If you depend on your glasses or contact lenses to see the world clearly, you’ve thought about getting rid of them and simply opening your eyes to see everything you want.
Since grade correction surgery was created, this has become possible, having been done for over 20 years with safety and precision, delivering quality of life and independence from external help for those who suffer from the problem.
A large part of the population has some “refractive error,” interfering with the sharpness of the images, in general, due to changes in the cornea or the size of the eyes.
Types of Refractive Error
It is the most common, and increasingly present among young people, error in which the person sees only close objects with good definitions while the distant ones are blurred. It occurs when the eyeball is more elongated than normal or because the cornea is more curved. This causes images to be focused in front of the retina, leaving what is far out of focus.

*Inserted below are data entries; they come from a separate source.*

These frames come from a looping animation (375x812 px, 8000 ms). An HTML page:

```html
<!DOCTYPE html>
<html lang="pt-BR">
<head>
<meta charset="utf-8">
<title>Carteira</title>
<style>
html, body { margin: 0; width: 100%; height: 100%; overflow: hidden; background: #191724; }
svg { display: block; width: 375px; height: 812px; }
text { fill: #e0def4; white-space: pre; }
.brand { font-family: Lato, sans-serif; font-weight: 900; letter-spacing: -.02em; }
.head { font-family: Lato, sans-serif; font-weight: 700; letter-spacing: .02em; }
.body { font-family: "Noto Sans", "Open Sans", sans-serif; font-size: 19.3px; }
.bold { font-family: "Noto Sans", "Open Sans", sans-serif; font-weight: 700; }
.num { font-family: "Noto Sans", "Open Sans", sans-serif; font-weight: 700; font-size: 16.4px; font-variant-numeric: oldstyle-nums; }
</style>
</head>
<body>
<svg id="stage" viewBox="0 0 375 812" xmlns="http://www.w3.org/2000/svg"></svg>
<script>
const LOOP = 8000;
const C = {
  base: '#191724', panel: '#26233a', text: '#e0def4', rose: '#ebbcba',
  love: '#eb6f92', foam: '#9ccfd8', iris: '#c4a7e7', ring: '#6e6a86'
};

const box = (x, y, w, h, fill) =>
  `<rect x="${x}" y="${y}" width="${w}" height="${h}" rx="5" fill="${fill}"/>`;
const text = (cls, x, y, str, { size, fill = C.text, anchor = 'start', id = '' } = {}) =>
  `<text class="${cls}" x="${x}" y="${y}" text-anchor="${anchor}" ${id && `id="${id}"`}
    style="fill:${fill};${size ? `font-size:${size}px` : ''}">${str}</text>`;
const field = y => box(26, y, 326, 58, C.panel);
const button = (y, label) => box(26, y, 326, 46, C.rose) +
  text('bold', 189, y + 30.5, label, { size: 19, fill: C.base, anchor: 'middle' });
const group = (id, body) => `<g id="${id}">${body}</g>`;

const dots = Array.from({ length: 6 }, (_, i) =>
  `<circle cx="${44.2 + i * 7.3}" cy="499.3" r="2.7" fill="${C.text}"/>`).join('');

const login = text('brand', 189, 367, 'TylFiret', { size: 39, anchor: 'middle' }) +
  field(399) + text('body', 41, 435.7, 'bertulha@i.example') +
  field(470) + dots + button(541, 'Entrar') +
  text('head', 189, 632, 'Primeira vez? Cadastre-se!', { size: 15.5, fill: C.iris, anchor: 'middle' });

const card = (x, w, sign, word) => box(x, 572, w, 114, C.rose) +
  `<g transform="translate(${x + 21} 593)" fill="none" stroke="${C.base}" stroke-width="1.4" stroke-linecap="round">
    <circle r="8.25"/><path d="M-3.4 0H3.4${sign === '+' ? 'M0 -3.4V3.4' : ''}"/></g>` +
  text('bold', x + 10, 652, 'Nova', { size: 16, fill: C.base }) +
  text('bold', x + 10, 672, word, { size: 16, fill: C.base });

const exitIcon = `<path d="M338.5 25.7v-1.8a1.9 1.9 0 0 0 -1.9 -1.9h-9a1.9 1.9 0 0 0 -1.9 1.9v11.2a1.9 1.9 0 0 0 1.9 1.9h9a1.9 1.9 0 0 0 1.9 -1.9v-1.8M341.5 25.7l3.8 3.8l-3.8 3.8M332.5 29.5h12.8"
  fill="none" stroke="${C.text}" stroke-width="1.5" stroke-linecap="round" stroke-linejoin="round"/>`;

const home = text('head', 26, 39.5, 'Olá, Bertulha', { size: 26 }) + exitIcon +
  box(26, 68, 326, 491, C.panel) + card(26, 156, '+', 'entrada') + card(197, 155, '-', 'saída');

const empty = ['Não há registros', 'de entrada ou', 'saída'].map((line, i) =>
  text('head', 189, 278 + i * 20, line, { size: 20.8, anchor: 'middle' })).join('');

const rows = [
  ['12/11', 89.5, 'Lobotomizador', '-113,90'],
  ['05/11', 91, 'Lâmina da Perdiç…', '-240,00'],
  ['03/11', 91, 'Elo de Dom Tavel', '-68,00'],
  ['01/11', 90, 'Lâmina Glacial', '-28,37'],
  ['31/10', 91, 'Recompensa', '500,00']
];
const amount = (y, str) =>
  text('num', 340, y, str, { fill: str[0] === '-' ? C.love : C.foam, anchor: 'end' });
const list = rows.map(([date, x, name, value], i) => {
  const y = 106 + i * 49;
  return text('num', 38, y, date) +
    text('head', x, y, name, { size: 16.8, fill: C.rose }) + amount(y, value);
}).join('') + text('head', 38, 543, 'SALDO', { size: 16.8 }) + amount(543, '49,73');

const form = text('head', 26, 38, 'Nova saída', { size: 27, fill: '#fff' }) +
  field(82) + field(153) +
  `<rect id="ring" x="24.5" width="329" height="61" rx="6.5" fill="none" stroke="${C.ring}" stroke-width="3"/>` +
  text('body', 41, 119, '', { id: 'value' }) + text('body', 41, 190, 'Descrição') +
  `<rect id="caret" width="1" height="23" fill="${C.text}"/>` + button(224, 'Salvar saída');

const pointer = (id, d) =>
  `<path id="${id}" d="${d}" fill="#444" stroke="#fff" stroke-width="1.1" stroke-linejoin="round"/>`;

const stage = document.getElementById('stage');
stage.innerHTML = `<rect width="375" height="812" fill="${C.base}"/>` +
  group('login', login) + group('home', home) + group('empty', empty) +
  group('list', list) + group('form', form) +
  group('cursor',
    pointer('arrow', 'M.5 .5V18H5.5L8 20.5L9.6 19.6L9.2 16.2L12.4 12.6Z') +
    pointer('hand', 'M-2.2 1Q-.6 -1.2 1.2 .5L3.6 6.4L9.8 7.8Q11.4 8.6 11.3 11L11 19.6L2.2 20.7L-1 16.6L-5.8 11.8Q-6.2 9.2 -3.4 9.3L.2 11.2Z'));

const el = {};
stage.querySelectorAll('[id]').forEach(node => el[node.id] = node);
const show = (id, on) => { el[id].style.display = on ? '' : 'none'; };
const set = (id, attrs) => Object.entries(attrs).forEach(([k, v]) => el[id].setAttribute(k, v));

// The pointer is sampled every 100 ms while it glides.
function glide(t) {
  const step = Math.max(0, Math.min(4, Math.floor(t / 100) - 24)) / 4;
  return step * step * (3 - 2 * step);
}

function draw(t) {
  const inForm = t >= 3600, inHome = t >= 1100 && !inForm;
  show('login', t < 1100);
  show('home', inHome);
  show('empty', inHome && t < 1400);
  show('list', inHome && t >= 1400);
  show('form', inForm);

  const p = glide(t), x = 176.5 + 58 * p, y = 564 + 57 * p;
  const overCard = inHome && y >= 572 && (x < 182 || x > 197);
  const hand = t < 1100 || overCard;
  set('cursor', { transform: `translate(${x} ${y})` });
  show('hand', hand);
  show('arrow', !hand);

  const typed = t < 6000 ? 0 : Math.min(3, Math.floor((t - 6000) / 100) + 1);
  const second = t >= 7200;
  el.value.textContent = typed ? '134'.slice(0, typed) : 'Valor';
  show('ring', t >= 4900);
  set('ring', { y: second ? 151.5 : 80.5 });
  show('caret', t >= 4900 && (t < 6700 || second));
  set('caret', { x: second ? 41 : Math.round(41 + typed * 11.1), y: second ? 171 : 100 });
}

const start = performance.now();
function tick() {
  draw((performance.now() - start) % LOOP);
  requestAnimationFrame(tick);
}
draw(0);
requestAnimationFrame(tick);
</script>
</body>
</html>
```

It blurs the close view of objects; the distant view can be clear. It occurs when the eyeball is shortened than normal, or the cornea is more “flattened” or flat.
It’s shading and distortion in the vision, mainly to the extremes, for us to see from very far or very close. It occurs when the cornea has undulations and irregularities, being more curved in some points and flattened in others, creating more than one point of focus for the images.
“Tired eyes” is a natural condition of aging, where we gradually lose the ability to focus on close objects, and it occurs due to the lens of our eyes reducing its elasticity.
How Does Refractive Surgery Work?
Refractive surgery with kraff eye institute for example is performed with the remodeling of the front of our eyes, the cornea, changing its natural curvature through lasers that act directly on its surface and modify its shape and, consequently, the degree of the patient.
The procedure lasts about 5 to 10 minutes in each eye, being done with local anesthesia through anesthetic eye drops. The techniques most used today are LASIK, Smile, and PRK.
LASIK, or Laser In Situ Keratomileusis, is a laser surgery that occurs through the execution of a flap in the cornea. A flap is a flap of the cornea that hangs loose while a small part remains attached. In LASIK surgery, a trained ophthalmologist uses an extremely precise laser beam called an excimer on the inside of the cornea after folding back the flap so that the light is focused properly for most tasks. The designed effect is achieved by molding the anterior surface of the cornea.
LASIK With Femtosecond
For the modern LASIK technique and cross linking surgery, we perform a high-precision femtosecond laser flap. In this way, we eliminate the use of blades to cut the cornea. After making this flap, the excimer laser is applied to correct the refractive error.